ICO unveils new tech strategy to tackle digital hurdles
The three-year plan sees the appointment of a new executive director for technology policy and innovation
The Information Commissioner's Office (ICO) has published its first strategy paper outlining how it will adapt its regulatory approach in light of new challenges presented by rapidly changing technology.
Among the key goals outlined in the paper, drafted to enhance the regulator's overall technical expertise and understanding, the ICO will educate staff on technological issues, and ensure businesses and the wider public are kept informed on new data protection risks.
The ICO also established, in its plans, three priority areas for 2018/19, including cyber security, AI, and web and cross device tracking. The data regulator will develop an action plan for each area which it plans to review and update annually.
The new three-year strategy is part of the ICO's wider efforts to strengthen its commitment to technology and innovation, which includes the appointment of Simon McDougall as the first executive director for technology policy and innovation.

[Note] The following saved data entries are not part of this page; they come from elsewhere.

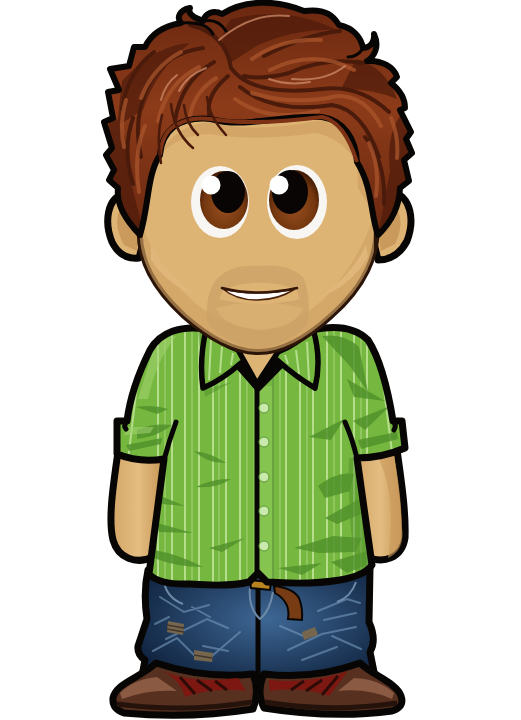
<!DOCTYPE html>
<html lang="en">
<head>
<meta charset="utf-8">
<title>Cartoon man in a green shirt</title>
<style>
:root{--ink:#080604;--skin:#deb475;--skin-shade:#c99a5c;--stubble:#cda368;--hair:#7d3215;--hair-dark:#4a1a0a;--hair-light:#a9542b;--shirt:#76b83f;--shirt-dark:#4f8f2b;--stripe:#b5dd8c;--denim:#1d3c61;--denim-light:#6f93b5;--shoe:#573020;--lace:#7c1711}
html,body{margin:0;background:#fff;overflow:hidden}
svg{display:block;width:521px;height:720px}
.outline{stroke:var(--ink);stroke-width:7;stroke-linejoin:round;stroke-linecap:round}
.line{fill:none;stroke:var(--ink);stroke-width:5;stroke-linecap:round;stroke-linejoin:round}
.skin{fill:var(--skin)}
.skin-shade{fill:var(--skin-shade)}
.shirt{fill:var(--shirt)}
.fold{fill:var(--shirt-dark);opacity:.8}
.stripes{fill:none;stroke:var(--stripe);stroke-width:2}
.strand{fill:none;stroke-linecap:round}
.fade{fill:none;stroke:var(--denim-light);stroke-width:2;stroke-linecap:round;opacity:.65}
</style>
</head>
<body>
<svg viewBox="0 0 521 720" role="img" aria-label="Cartoon man with brown hair, a striped green shirt, jeans and brown shoes">
<defs>
<radialGradient id="denim-left" cx=".55" cy=".42" r=".6"><stop offset="0" stop-color="#3e6795"/><stop offset="1" stop-color="#112541"/></radialGradient>
<radialGradient id="iris" cx=".5" cy=".6" r=".6"><stop offset="0" stop-color="#9a5020"/><stop offset=".7" stop-color="#74370f"/><stop offset="1" stop-color="#3a1704"/></radialGradient>
<linearGradient id="arm" x2="1"><stop offset="0" stop-color="#d3a566"/><stop offset=".5" stop-color="#e4bd82"/><stop offset="1" stop-color="#c3924f"/></linearGradient>
<linearGradient id="hair-tone" x2="0" y2="1"><stop offset="0" stop-color="#6b2810"/><stop offset=".45" stop-color="#8c3b19"/><stop offset="1" stop-color="#6a2810"/></linearGradient>
<path id="shirt-shape" d="M206 329C181 325 160 332 150 350C138 374 130 397 127 421L117 421L117 454Q139 463 164 459L149 574Q159 585 190 584Q230 587 249 582L258 573L267 582Q310 585 340 580Q364 576 372 565L357 458Q382 458 405 448L402 421L393 421C388 390 381 360 368 340Q351 323 316 329L258 388Z"/>
<path id="hair-shape" d="M140 235C126 220 116 205 118 188L109 180L114 170L106 155L112 148L104 122L113 118L108 92L119 90L110 69L129 66L134 47L145 47C151 34 164 26 181 23C176 17 180 10 190 8C187 14 195 18 203 21C205 14 213 9 222 14C244 0 275 -1 304 11C327 8 334 17 339 25C353 28 361 37 363 48C370 48 375 42 374 34C380 47 374 57 367 61C382 60 394 67 397 77L391 83Q405 94 405 108L400 110L411 132L406 139L412 153L404 160L409 181L400 188Q399 215 378 235C370 213 373 188 357 162C356 140 344 120 322 117C282 114 245 129 211 119C178 116 162 131 160 155C147 174 149 206 140 235Z"/>
<clipPath id="shirt-clip"><use href="#shirt-shape"/></clipPath>
<clipPath id="hair-clip"><use href="#hair-shape"/></clipPath>
<clipPath id="face-clip"><path d="M140 225C137 260 155 289 184 316Q225 352 258 352Q292 352 331 316C363 288 380 255 376 220L380 90L140 90Z"/></clipPath>
</defs>

<rect width="521" height="720" fill="#fff"/>

<g id="arms">
<path class="outline" fill="url(#arm)" d="M118 452C113 486 108 520 113 540C118 558 136 565 153 557L166 452Z"/>
<path class="outline" fill="url(#arm)" d="M355 454L366 556C383 565 402 558 405 538C406 514 402 485 397 450Z"/>
<path class="skin-shade" opacity=".65" d="M379 459Q397 498 388 558Q405 550 402 528Q401 490 394 456Z"/>
</g>

<g id="jeans">
<path class="outline" fill="url(#denim-left)" d="M148 570Q143 592 147 619L138 646Q137 655 145 660L142 676Q205 700 258 680Q315 700 374 672L370 652Q377 640 369 622L370 568Z"/>
<path class="line" d="M258 583V680"/>
<path fill="none" stroke="#6d8aa8" stroke-width="2" d="M250 588Q248 608 260 619Q270 611 273 592M164 582Q167 598 183 604M356 582Q351 597 337 602"/>
<path class="fade" d="M160 597L184 612L209 605M166 639L207 619L228 628M153 651L177 638L195 656M192 607L210 617M212 656L240 632M155 624L169 617M203 646L228 651M288 650L322 634L356 627M302 660L337 647M318 611L347 599L360 603M324 620L356 613M280 626L306 637M332 636L361 649"/>
<g fill="#76664d"><path d="M168 621L184 624L183 635L167 632ZM194 650L213 653L212 662L194 660ZM302 632L315 627L318 635L304 640Z"/></g>
<path fill="none" stroke="#43372c" stroke-width="1.5" d="M167 625L184 628M167 629L184 632M194 655L212 658"/>
<path fill="#b98420" stroke="var(--ink)" stroke-width="2" d="M250 580L271 582L270 590L251 588Z"/>
<path fill="#773c14" stroke="var(--ink)" stroke-width="2" d="M274 586Q293 588 299 598Q303 608 302 620L288 619Q291 602 275 593Z"/>
</g>

<g id="shoes">
<path class="outline" fill="var(--shoe)" d="M156 663C140 678 116 683 113 698Q112 709 124 713Q190 719 253 709Q260 690 253 674Q204 679 156 663Z"/>
<path class="outline" fill="var(--shoe)" d="M264 674Q256 692 264 708Q333 719 392 711Q405 707 401 696C397 683 372 675 360 663Q313 680 264 674Z"/>
<path fill="#8a5a43" d="M120 693Q134 679 157 677L177 691Q148 689 122 699ZM394 693Q379 679 354 678L338 691Q368 688 392 699Z"/>
<path fill="var(--lace)" d="M163 671Q191 684 238 678L246 691Q213 687 185 697Q181 681 163 671ZM269 680Q312 684 348 671L329 696Q302 686 270 691Z"/>
<path fill="none" stroke="#2d0c08" stroke-width="3" d="M180 677L195 694M197 680L212 691M215 681L227 690M338 676L322 695M322 680L306 691M304 681L291 690"/>
<path fill="none" stroke="#24120b" stroke-width="5" d="M117 704Q185 713 252 702M265 702Q330 713 397 703"/>
</g>

<g id="neck">
<path class="skin-shade" d="M207 320H315L288 365L257 386L229 362Z"/>
<path class="skin" d="M238 346L279 347L257 384Z"/>
</g>

<g id="shirt">
<use href="#shirt-shape" class="shirt"/>
<g clip-path="url(#shirt-clip)">
<path class="stripes" d="M158 330V590M172 325V590M185 325V590M199 325V590M213 325V590M226 325V590M240 325V590M273 325V590M286 325V590M300 325V590M313 325V590M327 325V590M341 325V590M354 325V590M143 335L128 460M367 330V590M379 350L393 460"/>
<path class="stripes" opacity=".4" d="M165 330V590M192 325V590M219 325V590M247 360V590M280 350V590M307 325V590M334 325V590M361 330V590"/>
<g class="fold">
<path d="M136 407Q153 404 168 409L157 414ZM137 430Q153 423 172 425Q157 437 137 439ZM126 445L162 438L161 444L129 451ZM194 451Q209 452 226 463Q208 464 194 451ZM196 487Q214 478 231 479Q216 489 196 487ZM158 495L185 506L162 504ZM157 523L193 533L159 532ZM154 550Q178 554 203 567Q176 567 154 558ZM209 548L245 538L222 552Z"/>
<path d="M322 336Q345 333 359 347L368 392L349 365ZM347 379L385 401L354 397ZM353 421L390 406L365 430ZM358 440L397 432L398 439L361 449ZM309 437L344 419L331 440ZM318 486Q337 471 354 474L350 491L325 498ZM325 518L359 499L361 514L337 524ZM294 548L333 536L362 538L355 552L319 553ZM278 568L322 563L302 575ZM331 562L367 551L369 564L347 573Z"/>
<path opacity=".6" d="M360 459L349 458Q347 515 357 578H374ZM198 331L206 329L203 390L232 382L205 397Z"/>
</g>
<path fill="#a4d473" opacity=".55" d="M153 350Q161 337 176 336Q156 361 148 399H138ZM127 427H154L150 433L124 435Z"/>
</g>
<path fill="#86c450" d="M253 386H272V580L259 574H253Z"/>
<path class="line" d="M257 388V573"/>
<path fill="none" stroke="var(--shirt-dark)" stroke-width="1.5" d="M273 377V581"/>
<g fill="#c9e9ad" stroke="#5c9937"><circle cx="264" cy="408" r="5"/><circle cx="264" cy="442" r="5"/><circle cx="264" cy="477" r="5"/><circle cx="264" cy="511" r="5"/><circle cx="264" cy="546" r="5"/></g>
<use href="#shirt-shape" class="outline" fill="none"/>
<path class="line" d="M176 422Q169 441 164 460M345 422Q353 440 357 459M127 421Q123 426 126 429M393 421Q397 425 394 430"/>
<path class="outline shirt" style="stroke-width:5.5" d="M206 330Q199 360 203 388Q222 380 241 363L257 388L277 360Q296 377 315 388Q322 359 313 329Q296 345 278 352L257 384L238 350Q220 343 206 330Z"/>
<path class="stripes" d="M211 340L209 380M222 347L220 373M233 353L231 365M285 355L288 364M296 350L299 374M307 342L309 380"/>
</g>

<g id="ears">
<path class="outline skin" d="M124 194C107 198 104 222 112 242Q121 260 139 258L146 232Z"/>
<path class="outline skin" d="M393 192C411 197 415 220 407 241Q397 260 378 260L372 234Z"/>
<path class="skin-shade" d="M121 207Q112 224 124 245L137 251L138 236ZM395 205Q406 222 395 244L381 251L379 239Z"/>
</g>

<g id="face">
<path class="skin" stroke="#2a1508" stroke-width="6" d="M140 225C137 260 155 289 184 316Q225 352 258 352Q292 352 331 316C363 288 380 255 376 220L380 90L140 90Z"/>
<g clip-path="url(#face-clip)">
<path fill="#cfa163" opacity=".65" d="M140 218Q158 276 203 309Q231 328 258 328Q304 326 336 285Q363 251 374 215V360H135Z"/>
<path fill="#e0b67a" d="M151 245Q166 276 200 297Q170 288 151 260ZM366 245Q350 278 318 298Q351 286 368 257Z"/>
<path fill="var(--stubble)" opacity=".8" d="M217 279Q231 264 258 266Q288 263 303 277Q311 293 308 324Q289 345 258 349Q224 344 207 322Q205 293 217 279Z"/>
<path class="skin" d="M223 290Q256 276 296 289L300 299Q259 309 219 299Z"/>
<path class="skin" d="M216 308Q259 297 303 308Q296 328 259 330Q222 326 216 308Z" opacity=".65"/>
<path class="skin-shade" opacity=".5" d="M160 155Q174 125 211 122Q249 134 322 120Q347 126 357 163Q340 137 315 133Q256 142 210 134Q178 135 160 155ZM357 160Q370 181 374 215L358 188Z"/>
</g>
<path fill="#fff" stroke="#4b2109" stroke-width="1.5" d="M223 289Q257 297 295 289Q278 300 257 300Q236 300 223 289Z"/>
<path fill="none" stroke="#35170a" stroke-width="2.5" stroke-linecap="round" d="M222 288Q256 297 297 288"/>
<g id="eyes">
<ellipse cx="220" cy="202" rx="29" ry="36" fill="#f8f6f2"/>
<ellipse cx="297" cy="202" rx="30" ry="37" fill="#f8f6f2"/>
<ellipse cx="224" cy="200" rx="24" ry="29" fill="url(#iris)"/>
<ellipse cx="294" cy="200" rx="25" ry="30" fill="url(#iris)"/>
<ellipse cx="228" cy="192" rx="17" ry="21" fill="#090504"/>
<ellipse cx="290" cy="192" rx="18" ry="22" fill="#090504"/>
<circle cx="211" cy="185" r="9.5" fill="#fff"/>
<circle cx="279" cy="185" r="9.5" fill="#fff"/>
</g>
</g>

<g id="hair">
<use href="#hair-shape" fill="url(#hair-tone)"/>
<g clip-path="url(#hair-clip)">
<path fill="var(--hair-dark)" opacity=".65" d="M108 108Q130 130 127 167L144 234L113 206ZM408 108Q385 126 390 171L378 235L408 200ZM231 19Q287 5 337 30Q297 28 258 45L230 63Q214 41 231 19ZM356 59Q386 67 397 99Q371 88 341 89ZM122 81Q155 45 190 43Q156 70 143 110L117 126Z"/>
<g class="strand" stroke="var(--hair-dark)" stroke-width="4">
<path d="M190 25Q226 34 231 68Q252 97 322 89Q359 84 389 112M203 48Q165 53 149 84Q132 119 141 157M214 62Q181 81 175 121M228 76Q202 98 211 121M240 87Q273 114 332 105Q362 109 379 157M154 52Q128 71 122 109M364 63Q325 57 289 73Q262 80 244 76M340 31Q307 34 264 56M365 137Q386 161 384 204M133 118Q122 149 133 184"/>
</g>
<g class="strand" stroke="var(--hair-light)" stroke-width="4" opacity=".75">
<path d="M181 52Q153 67 141 98M199 67Q167 83 158 121M216 78Q193 93 190 117M235 99Q268 123 318 111M252 93Q294 106 337 96Q365 95 381 126M270 70Q314 48 354 70M252 59Q282 38 321 40M145 126Q133 153 139 192M369 143Q380 166 376 196M126 100Q119 124 124 147M391 118Q399 137 397 158"/>
</g>
<g class="strand" stroke="#ce8b68" stroke-width="2" opacity=".75">
<path d="M219 40Q252 12 289 16M292 79Q325 82 345 66M269 79Q289 86 310 82M179 91Q187 75 206 68M161 100Q165 84 177 75"/>
</g>
</g>
<use href="#hair-shape" class="outline" fill="none" style="stroke-width:6"/>
<path fill="none" stroke="var(--hair)" stroke-width="4" d="M160 155Q162 131 178 124Q190 117 211 119Q249 126 322 117Q344 121 357 162"/>
<g class="strand" stroke="var(--hair-dark)" stroke-width="2.5"><path d="M171 104Q174 132 193 148M184 105Q186 124 198 135M207 97Q209 117 226 135M162 115Q156 138 161 163"/></g>
<path class="strand" stroke="var(--ink)" stroke-width="3" d="M181 23Q206 21 213 34M203 21Q218 18 226 31M363 48Q358 57 348 57"/>
</g>
</svg>
</body>
</html>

McDougall, the former managing director of IBM-owned consultancy firm Promontory, is a "well-known international figure in the world of information rights," according to the ICO, and has also served on the board of a number of international bodies committed to upholding citizens' data and information rights.
"I am honoured to have the opportunity to join the ICO and lead their work in this critical area," McDougall said. "Technological change continues to accelerate, and it is vital that the ICO remains constructively and robustly engaged as organisations innovate in the use of personal data."
Also among the ICO's plans is the launch of a 'regulatory sandbox' in which organisations can develop innovative tools and services with assistance and guidance from the ICO. The regulator plans to consult on the implementation of this scheme later in 2018.
"Technology is driving changes to the societal, political, legal and business environment that the Information Commissioner's Office (ICO) needs to regulate," Information Commissioner Elizabeth Denham wrote in the foreword of the new strategy.
"The most significant data protection risks to individuals are now driven by the use of new technologies. The risks are broad - from cyber-attacks to the growth of artificial intelligence and machine learning."
"The GDPR contains new provisions to better regulate the risks arising from technology, including data protection by design and data protection impact assessments.
"These advances need not come at the expense of data protection and privacy rights - the ICO's approach to technology will be underpinned by the concept that privacy and innovation are not mutually exclusive."
The ICO has faced numerous challenges in the last few months in light of a massive data misuse scandal involving Facebook and the now-defunct Cambridge Analytica, which perhaps gave the regulator a taste of the issues it could expect to face in an increasingly-digitised landscape.
Its investigations into the misuse of personal data in political campaigns, which spans a vast number of organisations, led to Facebook last month being fined 500,000 - the maximum under the Data Protection Act 1998. The full results of the ICO's investigation are expected to be published by the end of the year.